Cholesterol screening for healthy adults at no special risk of heart disease? A waste of time and money. Annual mammograms for women at average risk of breast cancer? Not worth it. Exercising solely because you think it will help you live longer? No way—far more important are your job satisfaction and socioeconomic position. Those are some of the controversial viewpoints Nortin Hadler airs in Worried Sick: A Prescription for Health in an Overtreated America. (Various experts disagree with him on those three points and others. The U.S. Preventive Services Task Force, for example, advises cholesterol screening in average-risk men over 35 and says there's "fair" evidence that mammography significantly cuts breast cancer mortality. And the U.S. government recommends 30 minutes of moderate aerobic exercise most days of the week.)

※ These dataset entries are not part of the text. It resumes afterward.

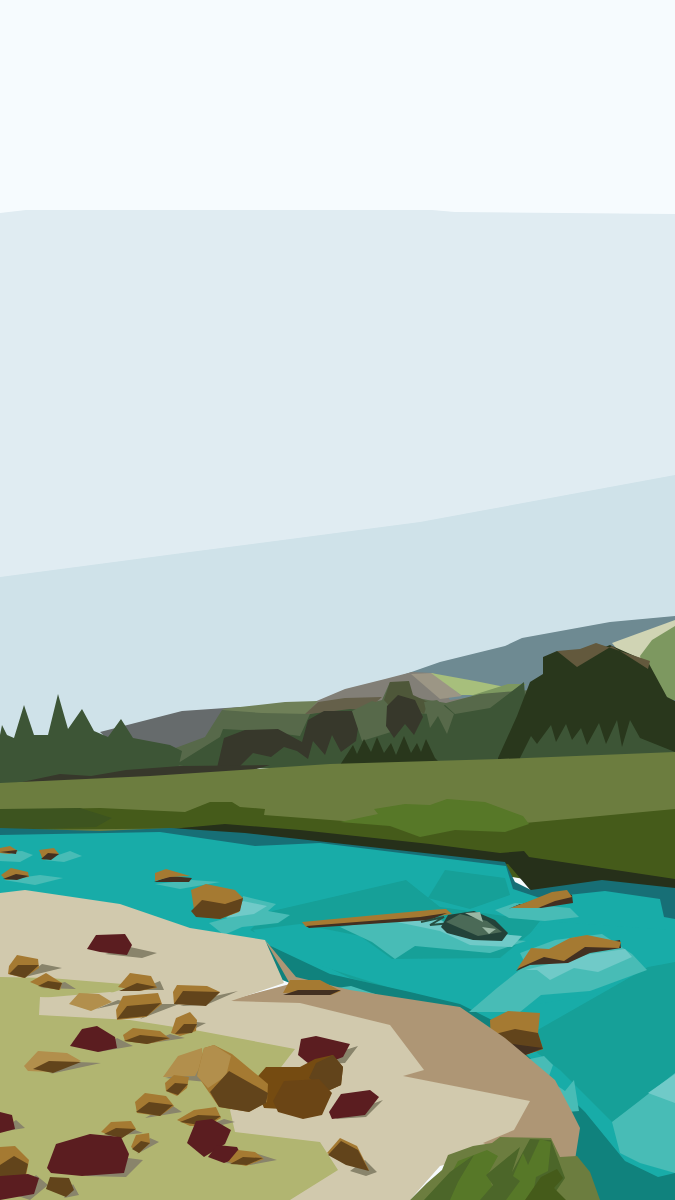
<!DOCTYPE html>
<html lang="en">
<head>
<meta charset="utf-8">
<title>River landscape</title>
<style>
:root{
--sky-top:#f6fbfe;--sky-mid:#e0ecf2;--sky-low:#cfe2e9;
--hill-blue:#6e8a92;--hill-grey:#666b6c;--hill-taupe:#827f77;
--pine:#3d5536;--leaf:#57694a;--shade:#37382b;--deep:#29371c;
--meadow:#6c7d3f;--bank:#455b1a;--bush:#577828;--mud:#26301a;
--water:#18aca8;--water-mid:#16a098;--water-deep:#10827d;--water-edge:#176f76;--foam:#48bcb6;--foam-light:#70cac8;
--sand:#d1c9ad;--sand-wet:#ae9675;--grass:#b1b571;--cast:#89846b;
--rock:#a57a32;--rock-light:#b28f4c;--rock-dark:#62441b;--rock-brown:#754b11;--rock-wine:#5b1d20;--rock-under:#433021;
}
html,body{margin:0;height:100%;overflow:hidden}
.landscape{display:block;width:675px;height:1200px}
.sky-top{fill:var(--sky-top)}.sky-mid{fill:var(--sky-mid)}.sky-low{fill:var(--sky-low)}
.hill-blue{fill:var(--hill-blue)}.hill-grey{fill:var(--hill-grey)}.hill-taupe{fill:var(--hill-taupe)}
.pine{fill:var(--pine)}.leaf{fill:var(--leaf)}.shade{fill:var(--shade)}.deep{fill:var(--deep)}
.meadow{fill:var(--meadow)}.bank{fill:var(--bank)}.bush{fill:var(--bush)}.mud{fill:var(--mud)}
.water{fill:var(--water)}.water-mid{fill:var(--water-mid)}.water-deep{fill:var(--water-deep)}.water-edge{fill:var(--water-edge)}
.foam{fill:var(--foam)}.foam-light{fill:var(--foam-light)}
.sand{fill:var(--sand)}.sand-wet{fill:var(--sand-wet)}.grass{fill:var(--grass)}.cast{fill:var(--cast)}
.rock{fill:var(--rock)}.rock-light{fill:var(--rock-light)}.rock-dark{fill:var(--rock-dark)}.rock-brown{fill:var(--rock-brown)}.rock-wine{fill:var(--rock-wine)}.rock-under{fill:var(--rock-under)}
</style>
</head>
<body>
<svg class="landscape" viewBox="0 0 675 1200" role="img" aria-label="Turquoise river between a stony beach and a green meadow with wooded hills">
<g id="sky">
<rect class="sky-top" width="675" height="1200"/>
<path class="sky-mid" d="M0 213L26 210H432L455 212L675 214V800H0Z"/>
<path class="sky-low" d="M0 577L190 552L420 522L675 475V800H0Z"/>
</g>
<g id="hills">
<path class="hill-blue" d="M400 676L440 662L505 646L522 638L610 622L675 616V720H400Z"/>
<path fill="#d0d4b4" d="M612 643L675 620V665H630Z"/>
<path fill="#7d9860" d="M640 656L652 640L675 626V700H650Z"/>
<path class="hill-grey" d="M100 732L182 711L240 707V760H130Z"/>
<path class="hill-taupe" d="M300 708L345 689L385 679L412 672L433 673L450 700L520 690V740H300Z"/>
<path fill="#9c9685" d="M411 674L433 673L462 696L440 699Z"/>
<path fill="#a7bf7c" d="M431 673L475 681L505 687L480 695L461 695Z"/>
<path fill="#7d9860" d="M470 696L508 684L526 684L515 693Z"/>
<path fill="#6f8058" d="M222 709L285 702L318 701L305 715L240 718Z"/>
</g>
<g id="woods">
<path class="leaf" d="M170 750L205 737L222 710L262 713L310 714L350 708L382 700L390 682L408 682L413 697L428 700L446 703L480 694L530 690V768H170Z"/>
<path fill="#65604a" d="M305 714L318 702L345 698L382 697L365 712Z"/>
<path class="pine" d="M220 737L223 729L262 731L300 736L310 714L350 709L430 714L445 705L455 714L490 708L524 682L530 768H200L175 765Z"/>
<path class="shade" d="M217 768L224 738L245 730L278 729L302 742L308 720L324 711L352 711L359 722L356 741L341 752L332 735L325 755L313 741L308 759L297 751L284 747L271 757L253 753L238 768Z"/>
<path class="leaf" d="M352 711L372 701L386 705L391 732L362 741Z"/>
<path fill="#4e5739" d="M384 700L390 682L409 681L413 695L428 702L424 714L410 706L400 718Z"/>
<path class="shade" d="M387 706L398 695L415 700L423 717L414 735L405 724L394 738L386 726Z"/>
<path class="leaf" d="M424 702L437 700L454 714L447 734L438 716L430 728Z"/>
<path class="deep" d="M340 765L353 745L357 754L364 739L371 752L377 737L384 753L391 743L396 755L404 736L411 753L417 743L421 752L426 739L435 758L442 765Z"/>
<path class="deep" d="M498 758L517 716L530 682L543 674V657L557 651L585 655L610 645L648 662L667 697L675 701V760H498Z"/>
<path fill="#63593d" d="M557 651L580 649L596 643L626 653L650 661L648 669L612 646L577 667Z"/>
<path class="pine" d="M520 758L531 736L537 744L551 725L556 742L566 724L572 740L581 728L587 745L599 723L606 744L617 720L622 747L630 720L640 738L675 752V770H520Z"/>
<path class="pine" d="M0 735L2 725L7 735L14 738L24 705L34 735H48L58 694L68 729L82 709L94 731L108 737L121 719L133 738L170 745L182 751L178 769L100 778L0 784Z"/>
<path class="shade" d="M22 782L60 774L91 776L126 770L180 766L270 765L240 774L100 781Z"/>
</g>
<g id="far-bank">
<path class="meadow" d="M0 783L150 776L330 764L500 759L675 752V860H0Z"/>
<path class="bank" d="M0 810L100 808L185 812L210 802L232 802L240 807L265 809L264 815L370 823L525 823L675 809V905L530 880L230 828L0 830Z"/>
<path fill="#3d541f" d="M0 809L80 808L112 818L96 827L0 830Z"/>
<path class="bush" d="M340 822L378 814L374 809L405 804L430 805L447 799L485 802L523 816L529 824L505 832L455 830L420 837L390 826Z"/>
<path class="mud" d="M170 829L225 824L300 830L430 844L500 853L524 851L529 857L675 879V906L610 882L532 892L508 864L240 838Z"/>
</g>
<g id="river">
<path class="water-edge" d="M0 828L100 831L170 828L245 833L505 862L515 882L531 890L602 880L675 888V960H0Z"/>
<path class="water" d="M0 835L160 832L255 846L320 843L506 866L513 889L540 898L605 891L660 899L664 917L675 919V1200H560L250 940L0 895Z"/>
<path class="water-mid" d="M268 912L406 880L440 907L540 921L470 1010L350 978L250 930Z"/>
<path class="water" d="M253 930L300 924L360 936L392 959L500 958L545 921L675 930V980L540 1004L470 1013L270 950Z"/>
<path class="water-mid" d="M445 870L505 878L510 895L470 909L428 898Z"/>
<path class="water-mid" d="M520 1040L648 967L675 962V1078L612 1122L560 1070Z"/>
<path class="water-deep" d="M258 940L330 974L410 992L460 1004L492 1020L550 1078L585 1112L625 1161L658 1177L675 1173V1200H555L480 1060L270 975Z"/>
<path class="foam" d="M544 1056L553 1065L548 1079L565 1091L574 1080L579 1111L567 1112L525 1060Z"/>
<path class="foam" d="M469 1012L497 988L526 965L520 953L555 940L602 934L632 954L647 970L590 991L541 995L520 1012Z"/>
<path class="foam-light" d="M525 970L590 954L625 949L632 957L598 972L574 968L550 980L537 970Z"/>
<path class="foam" d="M340 927L390 919L441 919L455 935L526 941L490 953L415 946L395 959L372 942Z"/>
<path class="foam-light" d="M397 922L430 917L470 931L522 936L512 947L470 945L440 931Z"/>
<path class="foam" d="M209 923L242 914L243 896L276 904L268 911L290 915L278 923L242 927L224 935Z"/>
<path class="foam-light" d="M226 918L243 901L267 906L254 914Z"/>
<path class="foam" d="M495 910L515 903L570 908L579 917L545 921L509 918Z"/>
<path class="foam" d="M612 1122L638 1102L675 1073V1173L640 1163L620 1153Z"/>
<path class="foam-light" d="M648 1093L675 1074V1103Z"/>
<path class="foam" d="M322 990L351 986L387 998L362 1000Z"/>
<path class="foam" d="M0 852L22 851L33 855L20 862L0 861ZM44 860L70 851L82 856L64 862ZM4 880L40 875L63 878L35 885Z"/>
<path class="foam" d="M155 884L192 880L220 882L180 889Z"/>
</g>
<g id="driftwood">
<path class="rock" d="M302 922L430 910L446 909L452 914L420 919L306 927Z"/>
<path class="rock-under" d="M306 926L420 917L447 913L430 920L309 928Z"/>
<path d="M421 922L444 917L430 925L452 923" fill="none" stroke="#264f42" stroke-width="2"/>
<path fill="#234239" d="M441 927L448 915L474 911L495 920L508 933L502 941L473 940L447 933Z"/>
<path fill="#4b6a57" d="M446 922L460 914L487 921L502 932L478 936Z"/>
<path fill="#9bb7a4" d="M465 913L480 912L483 922ZM482 927L496 929L489 934Z"/>
</g>
<g id="river-rocks">
<path class="rock-under" d="M508 909L520 904L541 908L573 903L572 895L560 891Z"/>
<path class="rock" d="M511 908L527 902L552 892L567 890L572 897L555 901L538 908Z"/>
<path class="rock-under" d="M516 971L533 954L620 940L621 948L590 953L568 963L530 965Z"/>
<path class="rock" d="M517 969L531 948L549 949L570 938L587 935L621 942L619 948L585 947L564 961L544 957Z"/>
<path class="rock" d="M191 890L206 884L235 890L243 898L239 912L220 919L195 916Z"/>
<path class="rock-dark" d="M191 911L202 900L225 904L243 898L240 911L220 919L196 917Z"/>
<path class="rock-under" d="M154 882L170 876L192 878L189 882Z"/>
<path class="rock" d="M155 873L166 869L190 876L170 877L155 881Z"/>
<path class="rock" d="M490 1020L508 1011L540 1013L538 1033L543 1049L520 1057L491 1047Z"/>
<path class="rock-dark" d="M491 1035L515 1029L538 1033L543 1049L522 1056L502 1046Z"/>
<path class="rock-under" d="M491 1041L520 1045L543 1048L520 1057L493 1049Z"/>
<g id="pebble"><path class="rock" d="M1 875L11 868L28 872L29 877L6 880Z"/><path class="rock-under" d="M3 879L16 874L29 876L17 880Z"/></g>
<path class="rock" d="M0 848L10 846L18 851L9 854L0 853Z"/><path class="rock-under" d="M0 852L17 850L16 854Z"/>
<path class="rock" d="M39 850L54 848L59 854L43 860Z"/><path class="rock-under" d="M41 859L48 853L59 854L51 860Z"/>
</g>
<g id="beach">
<path class="sand-wet" d="M230 1000L290 984L265 940L296 977L350 990L460 1007L505 1038L555 1080L571 1110L580 1128L575 1160L480 1180L380 1080Z"/>
<path class="sand" d="M0 893L25 890L120 904L190 928L265 940L284 983L231 1001L300 1003L390 1025L424 1070L403 1076L530 1101L514 1130L483 1143L498 1150L440 1166L410 1200H0Z"/>
<path class="grass" d="M0 977L50 978L135 985L90 1000L40 997L39 1015L130 1020L200 1031L295 1049L275 1075L230 1110L235 1132L320 1142L338 1170L290 1200H0Z"/>
<path class="sand" d="M41 998L75 995L110 992L145 1000L100 1017L40 1014Z"/>
</g>
<g id="stone-shadows" class="cast">
<path d="M105 954L130 947L157 953L142 958ZM25 977L42 964L62 968ZM40 988L65 982L76 989ZM138 990L160 981L164 990ZM96 1009L118 1000L127 1002ZM140 1019L161 1004L179 1004ZM180 1006L215 996L238 991L206 1005ZM180 1036L196 1022L206 1023ZM145 1044L170 1034L185 1038ZM98 1052L117 1038L133 1046ZM50 1074L78 1062L101 1063ZM165 1078L200 1069L207 1082ZM310 1065L345 1050L358 1046L345 1063ZM335 1119L372 1104L383 1100L366 1117ZM103 1137L130 1128L143 1133ZM145 1118L170 1104L182 1112ZM195 1131L224 1119L235 1122ZM85 1176L128 1158L143 1160L126 1177ZM225 1163L255 1153L277 1160L250 1165ZM0 1132L16 1120L25 1128ZM18 1196L36 1175L48 1185L30 1200ZM350 1171L365 1160L377 1172L366 1176ZM64 1198L73 1184L79 1195ZM137 1154L150 1138L159 1142Z"/>
</g>
<g id="beach-stones">
<path class="rock-wine" d="M87 949L96 935L125 934L132 945L127 955L100 952Z"/>
<path class="rock" d="M9 966L17 955L38 959L39 968L24 978L8 974Z"/><path class="rock-dark" d="M9 974L18 965L39 965L25 978Z"/>
<path class="rock" d="M30 982L46 973L62 983L60 990L42 987Z"/><path class="rock-dark" d="M38 986L48 981L62 983L59 990Z"/>
<path class="rock" d="M118 987L130 973L151 976L157 988L139 991Z"/><path class="rock-dark" d="M119 991L137 983L157 987L139 991Z"/>
<path class="rock-light" d="M69 1004L79 993L99 994L112 1002L91 1011Z"/>
<path class="rock" d="M116 1010L123 996L158 993L162 1004L146 1017L117 1020Z"/><path class="rock-dark" d="M117 1019L127 1006L161 1003L147 1016Z"/>
<path class="rock" d="M173 992L177 985L207 986L220 992L206 1005L174 1004Z"/><path class="rock-dark" d="M174 1004L183 991L220 992L206 1006Z"/>
<path class="rock" d="M171 1033L176 1018L190 1012L197 1020L196 1031L180 1036Z"/><path class="rock-dark" d="M175 1034L184 1024L197 1024L192 1033Z"/>
<path class="rock" d="M123 1035L133 1028L160 1031L170 1039L147 1044L125 1041Z"/><path class="rock-dark" d="M124 1041L140 1035L170 1038L147 1044Z"/>
<path class="rock-wine" d="M70 1046L82 1029L97 1026L115 1037L117 1048L98 1052Z"/>
<path class="rock-light" d="M24 1066L38 1051L67 1053L81 1061L52 1072L28 1071Z"/><path class="rock-dark" d="M33 1069L49 1061L81 1062L53 1073Z"/>
<path class="rock" d="M283 993L290 980L320 980L341 991L331 995L307 992Z"/><path class="rock-under" d="M283 995L298 990L341 990L330 995Z"/>
<path class="rock-light" d="M163 1077L178 1056L202 1048L203 1061L195 1076Z"/>
<path class="rock" d="M165 1083L174 1075L189 1077L187 1088L177 1096L166 1091Z"/><path class="rock-dark" d="M166 1091L175 1083L188 1084L178 1095Z"/>
<path class="rock-wine" d="M298 1055L301 1039L316 1036L350 1044L343 1057L314 1068Z"/>
<path class="rock-brown" d="M253 1082L266 1067L300 1067L315 1059L333 1055L343 1067L341 1085L326 1092L300 1110L264 1108Z"/>
<path class="rock-dark" d="M316 1063L333 1055L343 1067L341 1085L327 1091L309 1078Z"/>
<path fill="#6b4515" d="M273 1101L284 1081L319 1079L332 1093L322 1115L303 1119L278 1112Z"/>
<path class="rock" d="M197 1075L204 1048L214 1045L232 1054L268 1084L267 1102L249 1112L219 1107Z"/>
<path class="rock-light" d="M197 1076L204 1048L214 1045L231 1056L226 1076L208 1088Z"/>
<path class="rock-dark" d="M210 1092L229 1071L268 1093L266 1103L249 1112L219 1107Z"/>
<path class="rock-wine" d="M329 1112L341 1094L370 1090L379 1097L365 1115L332 1119Z"/>
<path class="rock" d="M135 1102L145 1093L166 1096L174 1106L160 1116L137 1113Z"/><path class="rock-dark" d="M136 1112L149 1102L173 1105L160 1116Z"/>
<path class="rock" d="M177 1120L194 1110L216 1107L221 1118L207 1126L190 1126Z"/><path class="rock-dark" d="M180 1122L198 1115L221 1116L206 1126Z"/>
<path class="rock-wine" d="M187 1143L196 1121L212 1119L231 1130L225 1144L204 1157Z"/>
<path class="rock" d="M101 1132L111 1122L131 1121L136 1129L121 1138Z"/><path class="rock-dark" d="M104 1134L116 1128L136 1129L122 1138Z"/>
<path class="rock" d="M131 1147L136 1135L149 1133L150 1143L139 1153Z"/><path class="rock-dark" d="M132 1149L141 1141L150 1143L139 1153Z"/>
<path class="rock-wine" d="M47 1168L56 1144L90 1134L121 1137L129 1154L124 1173L82 1176L51 1173Z"/>
<path class="rock-wine" d="M208 1157L217 1145L237 1147L242 1157L224 1163Z"/>
<path class="rock" d="M228 1162L238 1150L255 1152L264 1159L246 1166Z"/><path class="rock-dark" d="M230 1164L243 1157L263 1158L247 1165Z"/>
<path class="rock-wine" d="M0 1112L12 1115L15 1129L0 1133Z"/>
<path class="rock" d="M0 1147L15 1146L29 1160L26 1176L0 1182Z"/><path class="rock-dark" d="M0 1165L14 1156L28 1164L25 1177L0 1181Z"/>
<path class="rock-wine" d="M0 1176L28 1174L39 1178L34 1194L0 1200Z"/>
<path class="rock-dark" d="M46 1189L50 1177L69 1178L74 1190L66 1197Z"/>
<path class="rock" d="M327 1153L340 1138L357 1146L369 1170L346 1164Z"/><path class="rock-dark" d="M328 1155L341 1141L358 1150L369 1171L346 1165Z"/>
</g>
<g id="foreground-bush">
<path class="meadow" d="M410 1200L427 1183L442 1170L448 1155L473 1146L492 1143L500 1137L551 1138L560 1157L577 1156L590 1172L600 1200Z"/>
<path class="bush" d="M437 1200L458 1161L487 1150L498 1156L488 1174L497 1200Z"/>
<path fill="#4c6629" d="M424 1200L450 1172L474 1155L458 1182L450 1200ZM480 1200L493 1185L486 1175L520 1147L512 1172L530 1139L551 1140L565 1178L550 1200Z"/>
<path class="bush" d="M506 1200L520 1181L513 1176L523 1153L528 1165L540 1139L551 1142L548 1171L536 1177L532 1200Z"/>
<path class="bank" d="M525 1200L541 1177L557 1169L563 1178L554 1188L566 1200Z"/>
</g>
</svg>
</body>
</html>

Hadler, a professor of medicine and microbiology and immunology at the University of North Carolina-Chapel Hill and an attending rheumatologist at that university's hospitals, is a longtime critic of what he calls the "culture of medicalization," which he says threatens to turn every malady into something that must be treated by doctors and every person into a patient. U.S. News talked to him about the issues he raises and how he interprets the research. Excerpts:
What's the crux of the problem?
We are the most medicalized of countries, with a belief that there's a technical or a biotechnical solution to all of our problems. Instead of demanding that solution, patients should demand a detailed explanation from doctors of the upsides and downsides of everything they suggest we do. There's this notion that we are all walking disasters waiting to happen, and yet the stories in the newspapers that talk about epidemics of heart disease, obesity, cancer, and diabetes are on the same page as stories talking about the graying of America. You say that humans probably have a natural lifespan of about 85 years, give or take several years, and that we should focus more on getting there in a functional state.
Yes. I care far less what kills me than when I die. I don't care how many diseases I have when I'm 85 as long as the journey was fulfilling. I write a lot about exercise and eating a healthy diet. A waste for everyone involved?
You don't want to be morbidly obese or feeble, but I don't mind if people are chunky or prefer reading to running. You want people to feel good in their own skin. How we set up a society to promote that sense of well-being is the key to the health of the public in a resource-advantaged country. To tell people who have been working in a factory all day that they should take the stairs and not the elevator is missing the point. I ride my bike because I love to. I wish every American had the time and resources to enjoy such recreational releases. Let's wade into the mammography morass. Why don't you think they're useful for women who aren't already at some higher risk of the disease?
The Malmö study followed thousands of Swedish women who had screening mammograms and thousands who did not. Screening did not save lives. You'd have to screen 250 people starting at age 55 to prevent one death from breast cancer, and for every one you save, you will be treating two unnecessarily for breast cancer that never would have killed them before something else did. As far as I'm concerned, one in 250 is too rare to measure reliably or to base a public health agenda on. As a screening modality, mammography is a terribly blunt instrument. I'd love to have a good test, but it isn't clear that there is one for breast cancer. So what's the alternative? Just wait for symptoms?
If you have a question—if you find a lump, or there's a peculiar shape to the nipple—go to the doctor and ask if you have something to worry about. In all likelihood, there won't be a lethal breast cancer. Proving that may start with a mammogram—a mammogram for diagnosis, not for screening. And what about colonoscopy, which we're urged to get once we turn 50? There's never been a trial that shows it saves lives, after all.